TASK MATERIAL:
---*---

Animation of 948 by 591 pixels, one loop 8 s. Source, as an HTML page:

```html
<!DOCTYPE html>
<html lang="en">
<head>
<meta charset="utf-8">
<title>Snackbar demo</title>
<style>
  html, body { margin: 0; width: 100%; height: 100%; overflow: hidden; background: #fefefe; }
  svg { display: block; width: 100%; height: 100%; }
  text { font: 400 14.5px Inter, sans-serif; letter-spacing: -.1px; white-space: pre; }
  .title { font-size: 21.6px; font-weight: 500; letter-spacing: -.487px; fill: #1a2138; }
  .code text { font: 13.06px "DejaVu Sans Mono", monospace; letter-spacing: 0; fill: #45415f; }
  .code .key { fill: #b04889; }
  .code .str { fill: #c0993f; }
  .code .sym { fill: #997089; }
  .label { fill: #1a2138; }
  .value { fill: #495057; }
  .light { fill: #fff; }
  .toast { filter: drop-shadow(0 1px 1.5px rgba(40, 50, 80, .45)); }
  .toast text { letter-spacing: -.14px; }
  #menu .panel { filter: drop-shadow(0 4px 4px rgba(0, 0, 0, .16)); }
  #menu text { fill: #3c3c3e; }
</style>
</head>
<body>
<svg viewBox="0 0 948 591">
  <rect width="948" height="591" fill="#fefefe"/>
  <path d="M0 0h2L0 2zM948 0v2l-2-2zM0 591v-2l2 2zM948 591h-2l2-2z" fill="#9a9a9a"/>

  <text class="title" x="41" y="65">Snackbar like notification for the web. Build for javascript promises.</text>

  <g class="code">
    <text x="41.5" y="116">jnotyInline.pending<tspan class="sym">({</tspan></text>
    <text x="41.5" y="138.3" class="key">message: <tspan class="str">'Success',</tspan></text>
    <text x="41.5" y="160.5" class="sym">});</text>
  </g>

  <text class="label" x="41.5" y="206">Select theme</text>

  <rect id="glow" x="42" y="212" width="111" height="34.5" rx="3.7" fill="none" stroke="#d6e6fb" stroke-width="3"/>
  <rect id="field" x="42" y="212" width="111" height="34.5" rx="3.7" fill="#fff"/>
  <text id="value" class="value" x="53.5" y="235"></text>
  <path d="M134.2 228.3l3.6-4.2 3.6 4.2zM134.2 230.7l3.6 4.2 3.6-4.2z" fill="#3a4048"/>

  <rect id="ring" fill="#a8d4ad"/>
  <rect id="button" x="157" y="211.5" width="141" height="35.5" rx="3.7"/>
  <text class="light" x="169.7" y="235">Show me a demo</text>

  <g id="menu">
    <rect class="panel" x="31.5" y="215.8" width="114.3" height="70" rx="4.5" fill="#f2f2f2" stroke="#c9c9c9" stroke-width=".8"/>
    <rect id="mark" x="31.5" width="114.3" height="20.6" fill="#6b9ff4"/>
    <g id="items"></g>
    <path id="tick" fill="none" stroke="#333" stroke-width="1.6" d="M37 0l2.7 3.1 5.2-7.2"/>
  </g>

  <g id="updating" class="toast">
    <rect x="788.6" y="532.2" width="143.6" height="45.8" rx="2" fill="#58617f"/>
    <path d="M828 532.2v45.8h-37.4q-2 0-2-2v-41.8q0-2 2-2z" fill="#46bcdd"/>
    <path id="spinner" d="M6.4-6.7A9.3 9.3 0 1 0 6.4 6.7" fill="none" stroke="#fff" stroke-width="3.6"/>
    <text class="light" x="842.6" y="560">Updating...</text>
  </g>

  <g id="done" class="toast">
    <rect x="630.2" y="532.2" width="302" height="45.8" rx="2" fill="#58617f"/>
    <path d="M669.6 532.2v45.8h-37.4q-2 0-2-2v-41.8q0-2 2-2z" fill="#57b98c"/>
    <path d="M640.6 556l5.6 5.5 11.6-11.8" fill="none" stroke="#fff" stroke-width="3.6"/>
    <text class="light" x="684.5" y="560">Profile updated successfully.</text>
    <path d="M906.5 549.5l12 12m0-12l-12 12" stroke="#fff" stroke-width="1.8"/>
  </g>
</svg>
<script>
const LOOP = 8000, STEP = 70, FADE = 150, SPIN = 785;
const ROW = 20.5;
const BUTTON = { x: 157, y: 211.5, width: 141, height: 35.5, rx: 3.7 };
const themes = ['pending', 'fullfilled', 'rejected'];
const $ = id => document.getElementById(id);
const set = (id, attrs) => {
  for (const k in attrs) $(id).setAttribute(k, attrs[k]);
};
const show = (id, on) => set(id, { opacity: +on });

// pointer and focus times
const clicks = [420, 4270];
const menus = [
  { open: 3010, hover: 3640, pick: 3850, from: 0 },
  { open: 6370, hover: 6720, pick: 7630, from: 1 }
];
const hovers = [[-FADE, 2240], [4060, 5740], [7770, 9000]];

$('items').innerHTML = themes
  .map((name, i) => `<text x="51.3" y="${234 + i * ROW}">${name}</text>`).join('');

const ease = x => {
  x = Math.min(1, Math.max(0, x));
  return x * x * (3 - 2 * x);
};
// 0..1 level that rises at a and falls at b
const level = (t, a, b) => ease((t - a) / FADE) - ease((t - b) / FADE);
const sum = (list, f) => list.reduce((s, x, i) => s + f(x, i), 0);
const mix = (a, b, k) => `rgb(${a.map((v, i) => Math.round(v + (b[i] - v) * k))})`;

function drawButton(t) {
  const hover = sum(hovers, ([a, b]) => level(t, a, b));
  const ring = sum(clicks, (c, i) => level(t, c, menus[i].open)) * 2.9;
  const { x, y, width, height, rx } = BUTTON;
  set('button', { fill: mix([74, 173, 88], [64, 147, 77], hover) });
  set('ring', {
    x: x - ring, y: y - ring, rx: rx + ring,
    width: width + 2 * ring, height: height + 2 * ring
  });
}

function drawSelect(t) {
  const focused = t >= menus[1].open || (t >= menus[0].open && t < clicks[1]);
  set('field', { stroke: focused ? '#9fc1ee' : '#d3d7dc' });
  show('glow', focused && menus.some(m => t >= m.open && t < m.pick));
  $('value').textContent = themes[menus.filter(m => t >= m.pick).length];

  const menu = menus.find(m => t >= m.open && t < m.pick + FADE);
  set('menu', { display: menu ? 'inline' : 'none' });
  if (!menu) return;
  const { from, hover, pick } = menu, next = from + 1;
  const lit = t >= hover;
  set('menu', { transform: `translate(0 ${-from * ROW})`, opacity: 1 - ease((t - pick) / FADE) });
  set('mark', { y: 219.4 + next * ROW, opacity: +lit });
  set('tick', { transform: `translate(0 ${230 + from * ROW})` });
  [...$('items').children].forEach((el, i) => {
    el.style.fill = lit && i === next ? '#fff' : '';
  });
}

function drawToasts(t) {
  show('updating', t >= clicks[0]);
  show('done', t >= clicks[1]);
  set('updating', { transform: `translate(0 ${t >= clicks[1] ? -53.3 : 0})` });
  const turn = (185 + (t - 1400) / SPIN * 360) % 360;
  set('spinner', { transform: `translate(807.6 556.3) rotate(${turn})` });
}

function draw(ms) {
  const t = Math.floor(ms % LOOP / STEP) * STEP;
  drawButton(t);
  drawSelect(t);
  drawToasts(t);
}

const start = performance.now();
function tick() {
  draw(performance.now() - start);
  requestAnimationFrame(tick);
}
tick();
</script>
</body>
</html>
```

---*---

TRY IT: Please copy every line from the entries that includes the word "transform".

ANSWER SPACE:
  set('menu', { transform: `translate(0 ${-from * ROW})`, opacity: 1 - ease((t - pick) / FADE) });
  set('tick', { transform: `translate(0 ${230 + from * ROW})` });
  set('updating', { transform: `translate(0 ${t >= clicks[1] ? -53.3 : 0})` });
  set('spinner', { transform: `translate(807.6 556.3) rotate(${turn})` });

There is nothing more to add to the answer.